◆ Data section:
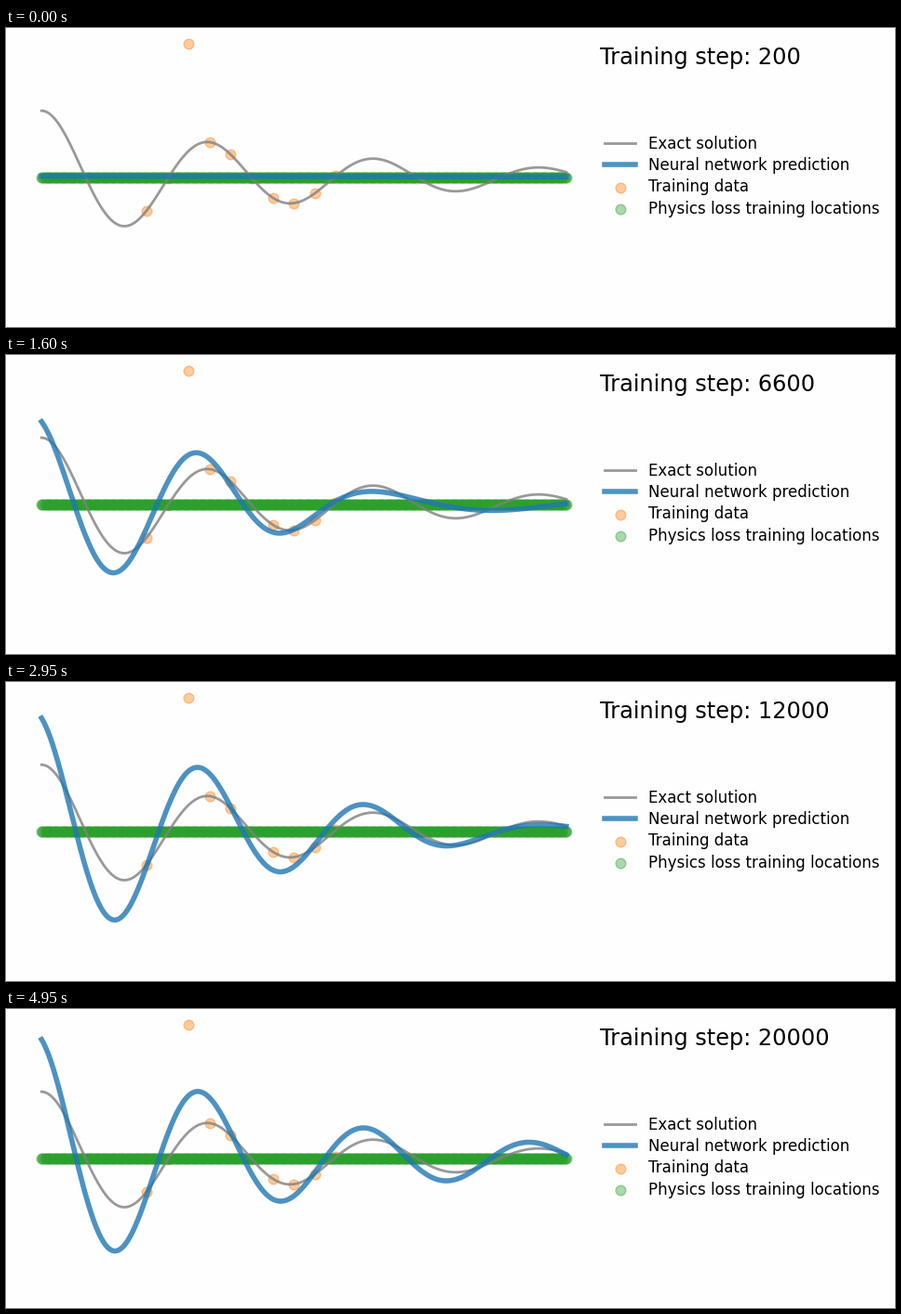
Animation, 955 px wide and 322 px high, one loop 5000 ms. Source, as a matplotlib script:

```python
import numpy as np
import matplotlib.pyplot as plt
from matplotlib.animation import FuncAnimation

WIDTH, HEIGHT, DPI = 955, 322, 100
FRAMES, INTERVAL = 100, 50
STEPS_PER_FRAME = 200
DAMPING, OMEGA = 2, 20
FREQUENCY = np.sqrt(OMEGA**2 - DAMPING**2)

plt.rcParams["font.family"] = "DejaVu Sans"
x = np.linspace(0, 1, 500)


def logistic(z):
    return 1 / (1 + np.exp(-z))


def softplus(z):
    return np.logaddexp(0, z)


def damped_wave(envelope, phase):
    """Wave whose extremes lie where the phase is a multiple of pi."""
    shift = np.arctan(np.gradient(np.log(envelope), x) / np.gradient(phase, x))
    return envelope * np.cos(phase + shift) / np.cos(shift)


def growth(frame):
    """Fast onset of the fit followed by slow convergence."""
    onset = logistic((frame - 24.5) / 3.2)
    convergence = 1 - np.exp(-max(frame - 20, 0) / 28)
    return 0.78 * onset + 0.23 * convergence


def prediction(frame):
    grown = growth(frame)
    since = max(frame - 25, 0)

    # The outlier lifts the wave on its left; the far left and right lag behind
    level = 1.705 - 0.135 * np.tanh((x - 0.39) / 0.06)
    lag = 0.45 * np.exp(-since / 5)
    left = 1 - lag * np.exp(-(x / 0.2) ** 2)
    reach = 0.53 + 0.0002 * since**2
    right = 0.4 + 0.6 * logistic((reach - x) / 0.08)
    envelope = grown * level * left * right * np.exp(-DAMPING * x)

    # Oscillations stay too slow beyond a front that moves right
    front = 0.52 + 0.0105 * since
    delay = (5.5 + 11 * lag) * 0.05 * softplus((x - front) / 0.05)
    lead = 0.015 * (1 - grown)
    phase = np.pi + FREQUENCY * (x - 0.14 + lead) - delay

    bias = (1 - grown) * (0.02 - 0.01 * x)
    return damped_wave(envelope, phase) + bias


exact = damped_wave(np.exp(-DAMPING * x), FREQUENCY * x)
x_data, y_data = x[100:300:20], exact[100:300:20].copy()
y_data[2] = 2  # outlier

fig = plt.figure(figsize=(WIDTH / DPI, HEIGHT / DPI), dpi=DPI, facecolor="#fefefe")
ax = fig.add_axes([10 / WIDTH, 10 / HEIGHT, 620 / WIDTH, 302 / HEIGHT])
ax.set(xlim=(-0.05, 1.05), ylim=(-2.1, 2.1))
ax.axis("off")

ax.plot(x, exact, color="grey", lw=2, alpha=0.8, label="Exact solution")
fit, = ax.plot(x, prediction(0), color="tab:blue", lw=4, alpha=0.8,
               label="Neural network prediction")
ax.scatter(x_data, y_data, s=60, color="tab:orange", alpha=0.4,
           label="Training data")
ax.scatter(x, 0 * x, s=60, color="tab:green", alpha=0.4,
           label="Physics loss training locations")
ax.legend(loc=(1.01, 0.337), frameon=False, fontsize="large",
          labelspacing=0.32, labelcolor="black")
title = ax.text(1.065, 1.7, "", fontsize="xx-large", color="black")


def update(frame):
    fit.set_ydata(prediction(frame))
    title.set_text(f"Training step: {(frame + 1) * STEPS_PER_FRAME}")
    return fit, title


anim = FuncAnimation(fig, update, frames=FRAMES, interval=INTERVAL, repeat=True)
plt.show()
```
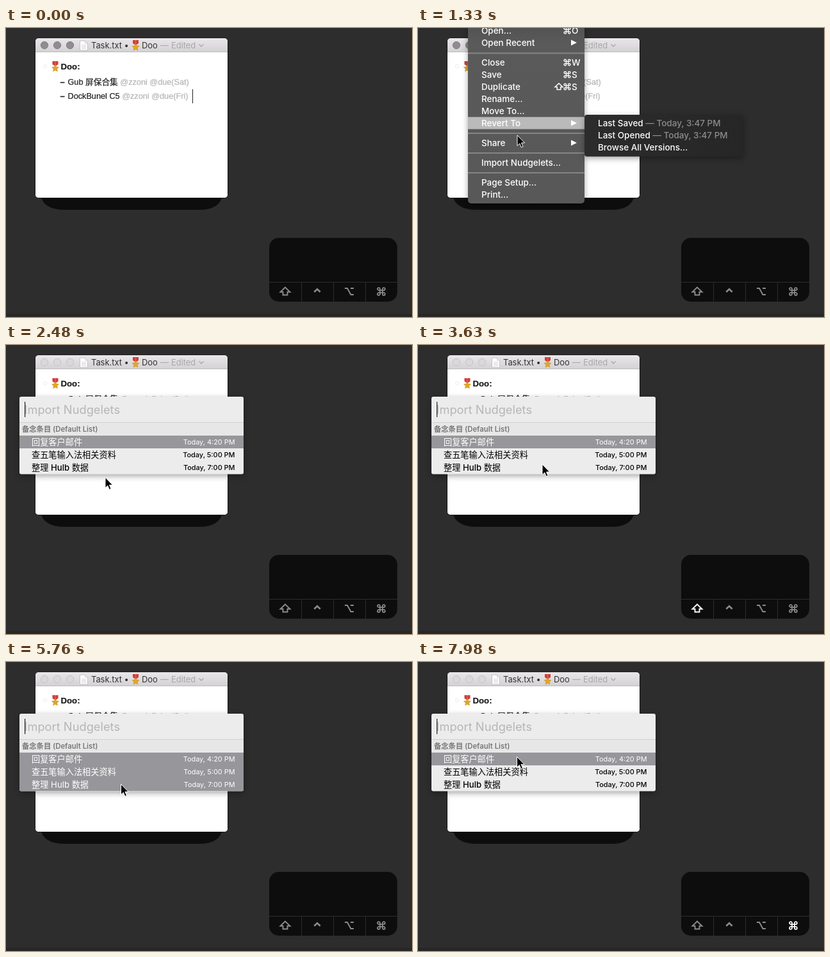
Recreate the animation shown at these times as an HTML page. Size 634 by 453 pixels, loop 8 s.

```html
<!DOCTYPE html>
<html lang="en">
<head>
<meta charset="utf-8">
<title>Task import</title>
<style>
  html, body { margin: 0; width: 634px; height: 453px; overflow: hidden; background: #2d2d2d; }
  svg { display: block; }
  text { font-family: Inter, "Noto Sans CJK SC", "Noto Sans CJK", sans-serif; white-space: pre; }
  .doc text { font: 12.7px "Liberation Sans", "Noto Sans CJK SC", "Noto Sans CJK", sans-serif; fill: #1c1c1c; stroke: #1c1c1c; stroke-width: .2; }
  .doc .bold { font-size: 13.2px; font-weight: 700; }
  .doc .tag { fill: #b3b3b3; stroke: #b3b3b3; }
  .title text { font-size: 12.9px; fill: #333; }
  .title .faint { fill: #a9a7a9; }
  .menu text { font-size: 13.5px; font-weight: 500; fill: #fff; }
  .menu .faint { fill: #8c8c8c; }
  .row text { font-size: 13.2px; font-weight: 500; fill: #000; }
  .row .when { font-size: 10.9px; text-anchor: end; }
  .row rect { fill: none; }
  .row.on rect { fill: #97969a; }
  .row.on text { fill: #fff; font-weight: 400; }
  .lights circle { fill: #8f8c8f; stroke: #868386; }
  .inactive .lights circle { fill: #dad8da; stroke: #c6c4c6; }
  .icon { fill: none; stroke: currentColor; stroke-width: 1.9; }
  .key { color: #8b8b8b; }
  .key.on { color: #fff; }
  .shade { filter: drop-shadow(0 3px 5px rgba(0, 0, 0, .35)); }
</style>
</head>
<body>
<svg width="634" height="453" viewBox="0 0 634 453">
  <defs>
    <linearGradient id="bar" x2="0" y2="1">
      <stop stop-color="#e9e7e9"/><stop offset="1" stop-color="#d3d1d3"/>
    </linearGradient>
    <linearGradient id="glass">
      <stop stop-color="#2c2c2c"/><stop offset="1" stop-color="#262626"/>
    </linearGradient>
    <linearGradient id="steel" x2="0" y2="1">
      <stop stop-color="#505050"/><stop offset=".12" stop-color="#5a5a5a"/><stop offset="1" stop-color="#585858"/>
    </linearGradient>
    <path id="shift" d="M0-6.5-7.5.7h4V5.5h7V.7h4z"/>
    <path id="ctrl" d="M-4.7.8 0-3.7 4.7.8" stroke-width="2.6"/>
    <path id="opt" d="M-7-5h4L2.5 5H7M2-5h5"/>
    <path id="cmd" transform="scale(.66) translate(-12 -12)" stroke-width="2.6"
      d="M15 6v12a3 3 0 1 0 3-3H6a3 3 0 1 0 3 3V6a3 3 0 1 0-3 3h12a3 3 0 1 0-3-3z"/>
    <g id="medal">
      <path d="M-4.5-8H4.500V-3L0 0-4.500-3z" fill="#dc3a2c"/>
      <path d="M-.8-8H.8V-1H-.8z" fill="#8a78b0"/>
      <path d="M0-2.500 1.500.8 5.500 1.500 2.700 4.200 3.400 8 0 6.300-3.400 8-2.700 4.200-5.500 1.500-1.500.8z" fill="#e3a622" stroke="#c08a1c" stroke-width=".5"/>
    </g>
  </defs>

  <rect width="634" height="453" fill="#2d2d2d"/>
  <rect y="448" width="634" height="5" fill="#292626"/>

  <g id="win">
    <path d="M54 262H338Q334 285 302 285H92Q58 285 54 262z" fill="#0d0d0d"/>
    <rect x="45.5" y="16" width="301" height="250.5" rx="5" fill="#fff" stroke="#151515"/>
    <path d="M46 38V21a5 5 0 0 1 5-5H341a5 5 0 0 1 5 5V38z" fill="url(#bar)"/>
    <path d="M46 37.5H346" stroke="#bebcbe"/>
    <g class="lights">
      <circle cx="60" cy="27" r="5.7"/><circle cx="80" cy="27" r="5.7"/><circle cx="100" cy="27" r="5.7"/>
    </g>
    <g class="title">
      <path d="M115.5 20H123.5L127.5 24V35H115.5z" fill="#fff" stroke="#c4c2c4"/>
      <path d="M123.5 20V24H127.5M118 27h7M118 29.5h7M118 32h7" fill="none" stroke="#cfcfcf"/>
      <text x="133" y="31.7">Task.txt •</text>
      <use href="#medal" x="202.5" y="27"/>
      <text x="212" y="31.7">Doo</text>
      <text x="241" y="31.7" class="faint">—</text>
      <text x="258" y="31.7" class="faint">Edited</text>
      <path d="M301.5 25.5 305 29l3.500-3.500" fill="none" stroke="#a9a7a9" stroke-width="1.4"/>
    </g>
    <g class="doc">
      <circle cx="61" cy="60" r="2.6" fill="none" stroke="#eee"/>
      <use href="#medal" x="77" y="60"/>
      <text x="85.5" y="65" class="bold">Doo:</text>
      <text x="84.5" y="88.5" class="bold">–</text>
      <text x="96.5" y="88.5">Gub 屏保合集 <tspan class="tag">@zzoni @due(Sat)</tspan></text>
      <text x="84.5" y="110.5" class="bold">–</text>
      <text x="96.5" y="110.5">DockBunel C5 <tspan class="tag">@zzoni @due(Fri)</tspan></text>
      <rect id="docCaret" x="291" y="96" width="1" height="22" fill="#222"/>
    </g>
  </g>

  <g id="menu" class="menu">
    <g class="shade">
      <rect x="78" y="-10" width="182" height="285" rx="5" fill="url(#steel)"/>
    </g>
    <path d="M78 39.5H260M78 165H260M78 196H260M78 227H260" stroke="#858585" stroke-width="2"/>
    <rect id="hover" x="78" width="182" height="19" fill="#bababa"/>
    <g id="items" color="#fff"></g>
  </g>

  <g id="submenu" class="menu">
    <rect class="shade" x="260" y="136" width="248" height="65.5" rx="4" fill="url(#glass)"/>
    <text x="281" y="154">Last Saved <tspan class="faint">— Today, 3:47 PM</tspan></text>
    <text x="281" y="173">Last Opened <tspan class="faint">— Today, 3:47 PM</tspan></text>
    <text x="281" y="192">Browse All Versions…</text>
  </g>

  <g id="panel">
    <rect class="shade" x="21" y="81" width="350" height="121.5" rx="3" fill="#ececec"/>
    <path d="M21 121.5H371" stroke="#cfcfcf"/>
    <rect x="21" y="122" width="350" height="20" fill="#e7e7e7"/>
    <text x="28.5" y="108" font-size="18.3" fill="#b6b6b6">Import Nudgelets</text>
    <rect id="caret" x="29" y="89" width="1.2" height="24" fill="#222"/>
    <text x="25" y="135.8" font-size="11.3" font-weight="600" fill="#777">备念条目 (Default List)</text>
    <g id="rows"></g>
  </g>

  <rect x="411" y="329" width="200" height="100" rx="15" fill="#0d0d0d"/>
  <path d="M411 398.5H611M461.5 398V429M511.5 398V429M561.5 398V429" stroke="#2d2d2d"/>
  <g id="keys"></g>

  <path id="cursor" d="M0 0V16.5L3.800 13 6.300 19 9 17.900 6.500 12H11.600z" fill="#000" stroke="#fff"/>
</svg>

<script>
const LOOP = 8000, TICK = 88.6;
const $ = id => document.getElementById(id);

// Menu entries: centre line, label, shortcut ("+" adds shift, ">" opens a submenu)
const MENU = [
  [4, 'Open…', 'O'], [23, 'Open Recent', '>'], [54, 'Close', 'W'], [73, 'Save', 'S'],
  [92, 'Duplicate', '+S'], [111, 'Rename…'], [130, 'Move To…'], [149, 'Revert To', '>'],
  [180, 'Share', '>'], [211, 'Import Nudgelets…'], [242, 'Page Setup…'], [261, 'Print…']
];
const REVERT = 149;

// Each row is selected from its first tick up to its second
const TASKS = [
  ['回复客户邮件', '4:20', 0, 99],
  ['查五笔输入法相关资料', '5:00', 50, 86],
  ['整理 Hulb 数据', '7:00', 54, 79]
];
const KEYS = [['shift', 37, 58], ['ctrl', 99, 99], ['opt', 99, 99], ['cmd', 75, 99]];

// Pointer path: tick, x, y
const PATH = [
  [10, 144, -40], [11, 146, 2], [14, 155, 142], [15, 155, 168], [18, 155, 196], [20, 155, 207.5],
  [36, 155, 207.5], [41, 194, 187], [43, 194, 187], [48, 104, 169], [49, 98.5, 171.5], [50, 98.5, 171.5],
  [54, 120, 191.5], [55, 120, 191.5], [60, 179.5, 191.5], [71, 179.5, 191.5], [72, 176, 191.5],
  [76, 176, 191.5], [78, 169, 190], [82, 169, 190], [86, 166, 171], [87, 166, 171], [90, 154.5, 148.5]
];
const BLINKS = [28, 34, 40, 46, 53, 59, 65, 71, 77, 83, 89];
const MENU_FADE = { 24: .36, 25: .16 };

const icon = (name, x, y, k = 1) =>
  `<use href="#${name}" class="icon" transform="translate(${x} ${y}) scale(${k})"/>`;

function shortcut(y, s) {
  if (!s) return '';
  if (s === '>') return `<path d="M239 ${y - 4.5}l9 4.5-9 4.5z" fill="#fff"/>`;
  return (s.length > 1 ? icon('shift', 220, y, .8) : '') + icon('cmd', 233, y, .82) +
    `<text x="240" y="${y + 5}">${s.at(-1)}</text>`;
}

$('items').innerHTML = MENU.map(([y, label, s]) =>
  `<text x="99" y="${y + 5}">${label}</text>${shortcut(y, s)}`).join('');

$('rows').innerHTML = TASKS.map(([label, time], i) => {
  const y = 142 + 20 * i;
  return `<g class="row"><rect x="21" y="${y}" width="350" height="20"/>
    <text x="40" y="${y + 14.8}">${label}</text>
    <text class="when" x="357.5" y="${y + 13.8}">Today, ${time} PM</text></g>`;
}).join('');

$('keys').innerHTML = KEYS.map(([name], i) =>
  `<g class="key">${icon(name, 436 + 50 * i, 413)}</g>`).join('');

function pointer(n) {
  const i = PATH.findIndex(p => p[0] > n);
  if (i === 0) return PATH[0].slice(1);
  if (i < 0) return PATH.at(-1).slice(1);
  const [a, ax, ay] = PATH[i - 1], [b, bx, by] = PATH[i];
  const k = (n - a) / (b - a);
  return [ax + (bx - ax) * k, ay + (by - ay) * k];
}

const within = (n, a, b) => n >= a && n < b;
const show = (id, alpha) => $(id).setAttribute('opacity', Number(alpha));
const mark = (list, specs, n) => [...list].forEach((el, i) =>
  el.classList.toggle('on', within(n, ...specs[i].slice(-2))));

function draw(t) {
  const n = Math.floor((t + 12) / TICK);
  const [x, y] = pointer(n);
  $('cursor').setAttribute('transform', `translate(${x} ${y})`);

  // Separators keep the entry above them highlighted
  const hot = MENU.filter(m => m[0] - 9.5 <= y).at(-1)?.[0] ?? 0;
  $('hover').setAttribute('y', hot - 9.5);
  show('menu', within(n, 6, 26) ? MENU_FADE[n] ?? 1 : 0);
  show('hover', hot > 0 && n !== 22);
  show('submenu', hot === REVERT && n === 15);

  show('docCaret', n < 2);
  show('panel', n < 27 ? 0 : n < 28 ? .5 : 1);
  show('caret', BLINKS.filter(b => b <= n).length % 2);
  $('win').classList.toggle('inactive', n >= 27);
  mark($('rows').children, TASKS, n);
  mark($('keys').children, KEYS, n);
}

const start = performance.now();
function frame() {
  draw((performance.now() - start) % LOOP);
  requestAnimationFrame(frame);
}
frame();
</script>
</body>
</html>
```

◆ Your goal: Whenever a line includes the word "shift", pull it out of the entries.

◆ Solution for this task:
    shift = np.arctan(np.gradient(np.log(envelope), x) / np.gradient(phase, x))
    return envelope * np.cos(phase + shift) / np.cos(shift)
    <path id="shift" d="M0-6.5-7.5.7h4V5.5h7V.7h4z"/>
// Menu entries: centre line, label, shortcut ("+" adds shift, ">" opens a submenu)
const KEYS = [['shift', 37, 58], ['ctrl', 99, 99], ['opt', 99, 99], ['cmd', 75, 99]];
  return (s.length > 1 ? icon('shift', 220, y, .8) : '') + icon('cmd', 233, y, .82) +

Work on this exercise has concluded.